Comments on a cultural reality between past and future.

This blog describes Metatime in the Posthuman experience, drawn from Sir Isaac Newton's secret work on the future end of times, a tract in which he described Histories of Things to Come. His hidden papers on the occult were auctioned to two private buyers in 1936 at Sotheby's, but were not available for public research until the 1990s.

Saturday, January 29, 2011

Reflections on the Revolving Door of Death 3: RIP Johnny Storm, Camelot Hero

Death of the Human Torch, in FF #587 released January 25, 2011. Fantastic Four vol. 3 #587.

I no longer read the Fantastic Four or Spider-Man regularly, but it looks like no one in the comic book industry is stepping back from the Revolving Door of Death any time soon.

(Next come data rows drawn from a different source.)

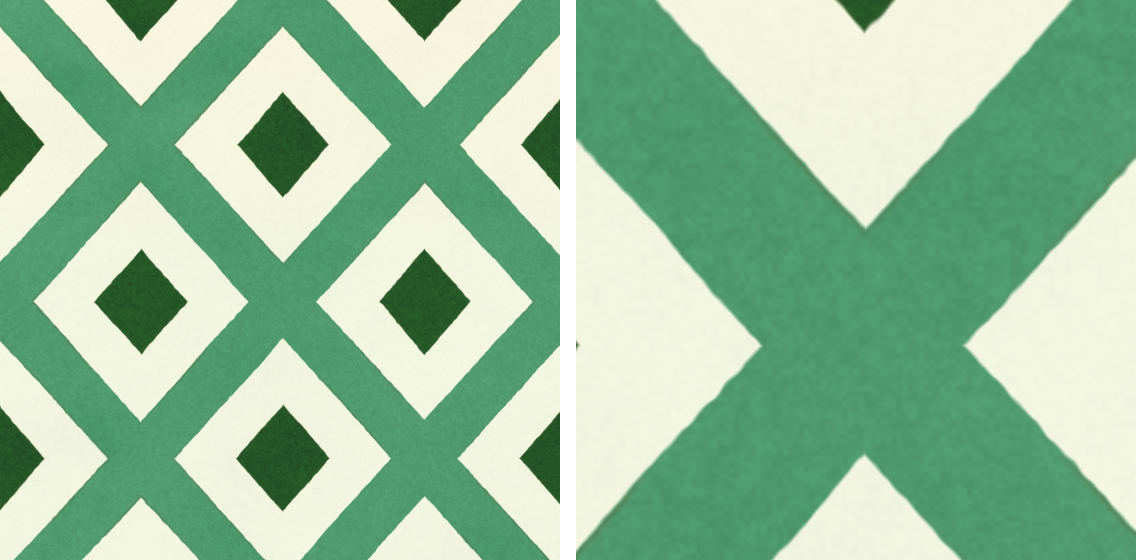
Left, the full canvas; right, a detail of the centre.
Write a Shadertoy shader that draws this pattern.

```glsl
// Woven rug: cream diamonds with dark green hearts on a green diagonal trellis.

#define PERIOD      vec2(0.5065, 0.5600)  // spacing of one staggered pair
#define ANCHOR      vec2(0.5050, 0.7415)  // centre of one diamond
#define CREAM_HALF  vec2(0.1925, 0.2125)
#define HEART_HALF  vec2(0.0825, 0.0945)
#define SIZE_VARY   0.006
#define EDGE_WOBBLE 0.0024
#define EDGE_SOFT   0.0016
#define PILE_GRAIN  0.09
#define GREEN       vec3(0.310, 0.605, 0.430)
#define CREAM       vec3(0.950, 0.962, 0.872)
#define HEART       vec3(0.145, 0.335, 0.155)

float hash(vec2 p) {
    vec3 q = fract(vec3(p.xyx) * 0.1031);
    q += dot(q, q.yzx + 33.33);
    return fract((q.x + q.y) * q.z);
}

float noise(vec2 p) {
    vec2 i = floor(p), f = fract(p);
    f = f * f * (3.0 - 2.0 * f);
    return mix(mix(hash(i), hash(i + vec2(1, 0)), f.x),
               mix(hash(i + vec2(0, 1)), hash(i + vec2(1, 1)), f.x), f.y);
}

float fbm(vec2 p) {
    float sum = 0.0, amp = 0.5;
    for (int i = 0; i < 4; i++) {
        sum += amp * noise(p);
        p = p * 2.03 + 17.3;
        amp *= 0.5;
    }
    return sum / 0.9375;
}

// Signed distance to the sides of a diamond with the given half diagonals
float diamond(vec2 p, vec2 halfSize) {
    p = abs(p) / halfSize;
    return (p.x + p.y - 1.0) * halfSize.x * halfSize.y / length(halfSize);
}

float coverage(float d, float soft) {
    return 1.0 - smoothstep(-soft, soft, d);
}

void mainImage(out vec4 fragColor, in vec2 fragCoord) {
    vec2 uv = fragCoord / iResolution.y;
    float soft = max(EDGE_SOFT, 0.8 / iResolution.y);

    // Hand-cut edges: slow drift plus a little tuft roughness
    vec2 drift = vec2(noise(uv * 13.0 + 40.0), noise(uv * 13.0 + 80.0)) - 0.5;
    vec2 tuft = vec2(noise(uv * 130.0 + 60.0), noise(uv * 130.0 + 90.0)) - 0.5;
    vec2 p = uv + EDGE_WOBBLE * (drift + 0.7 * tuft);

    // Nearest diamond of two interleaved grids
    vec2 g = (p - ANCHOR) / PERIOD;
    vec2 idA = floor(g + 0.5);
    vec2 idB = floor(g) + 0.5;
    vec2 offA = abs(g - idA), offB = abs(g - idB);
    vec2 id = offA.x + offA.y < offB.x + offB.y ? idA : idB;
    vec2 local = (g - id) * PERIOD;

    // Each diamond is cut slightly differently
    vec2 vary = vec2(hash(id * 2.0 + 31.0), hash(id * 2.0 + 57.0)) - 0.5;
    float dCream = diamond(local, CREAM_HALF + SIZE_VARY * vary);
    float dHeart = diamond(local, HEART_HALF + 0.6 * SIZE_VARY * vary.yx);

    // Pile texture: fine tufts and broad brushed patches
    float grain = 0.6 * noise(uv * 310.0) + 0.4 * noise(uv * 150.0 + 9.0) - 0.5;
    float patches = fbm(uv * vec2(7.0, 9.0) + 3.0) - 0.5;
    float brushed = smoothstep(0.75, 0.1, uv.x) * smoothstep(0.05, 0.5, abs(uv.y - 0.4));

    vec3 green = GREEN * (1.0 + PILE_GRAIN * 1.3 * grain);
    green += vec3(0.10, 0.07, 0.08) * patches * (0.5 + brushed);
    vec3 cream = CREAM * (1.0 + 0.25 * PILE_GRAIN * grain + 0.025 * patches);
    cream += vec3(0.02, 0.0, -0.005) * smoothstep(0.5, 1.0, uv.y);
    vec3 heart = HEART * (1.0 + 3.0 * PILE_GRAIN * grain + 0.2 * patches);

    // Layers, with a faint carved groove just outside the cream
    float groove = exp(-pow((dCream - 0.002) / 0.0018, 2.0));
    groove *= smoothstep(0.35, 0.75, noise(uv * 9.0 + 21.0));
    vec3 col = mix(green, vec3(0.36, 0.46, 0.30), 0.45 * groove);
    col = mix(col, cream, coverage(dCream, soft));
    float rim = exp(-pow(dHeart / 0.0025, 2.0));
    heart = mix(heart, vec3(0.29, 0.41, 0.22), 0.4 * rim);
    col = mix(col, heart, coverage(dHeart, soft));

    fragColor = vec4(clamp(col, 0.0, 1.0), 1.0);
}
```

Both Marvel and DC have claimed they are shutting the door, that is, they will keep killing characters, but that resurrections of characters that have been killed off will stop. But death still sells, and money talks louder than integrity in story-telling. Editorial 'dead means dead' declarations are merely attempts to reinvest an overused trope with meaning. The whole point of using death as a narrative device is that it supposedly adds a tone of momentousness to a story. Yet with the recurrent use of the device, the emotional weight of death has diminished.  And no one seems to understand that when they kill off a hero, they kill the values he represents; they attack the ideals that his powers symbolize.

A death story like the one that appeared this week in Fantastic Four #587 sparks nostalgia over the dead character among those who have not followed that character for years. When I read the Fantastic Four decades ago, Johnny Storm was my favourite member of the FF. He's one of several young male heroes who debuted in the early-to-mid 1960s whose powers and behaviour were unconventional compared to the likes of Superman, Captain Marvel and Captain America. I've always had a soft spot for these characters from the late Silver Age: The Human Torch (1961), Spider-Man (1962), Cyclops and Iceman (1963), Ironman (1963), Daredevil (1964) and Beast Boy (The Changeling) (1965). They are all, in their own ways, fallible, yet they still have the gloss of confidence, a gutsy heroism.

In their origins, these are bridge characters, retaining some values from the preceding aftermath of World War II - but they anticipate the social upheavals of the late 1960s and 1970s. Thus, they reflect some of the moral absolutes of the war (arguably the source of their courage). But their brand of heroism equally incorporates the lingering ambiguities of the Korean War, as well as the rebellious attitudes of the Angry Young Men and the Beat Generation.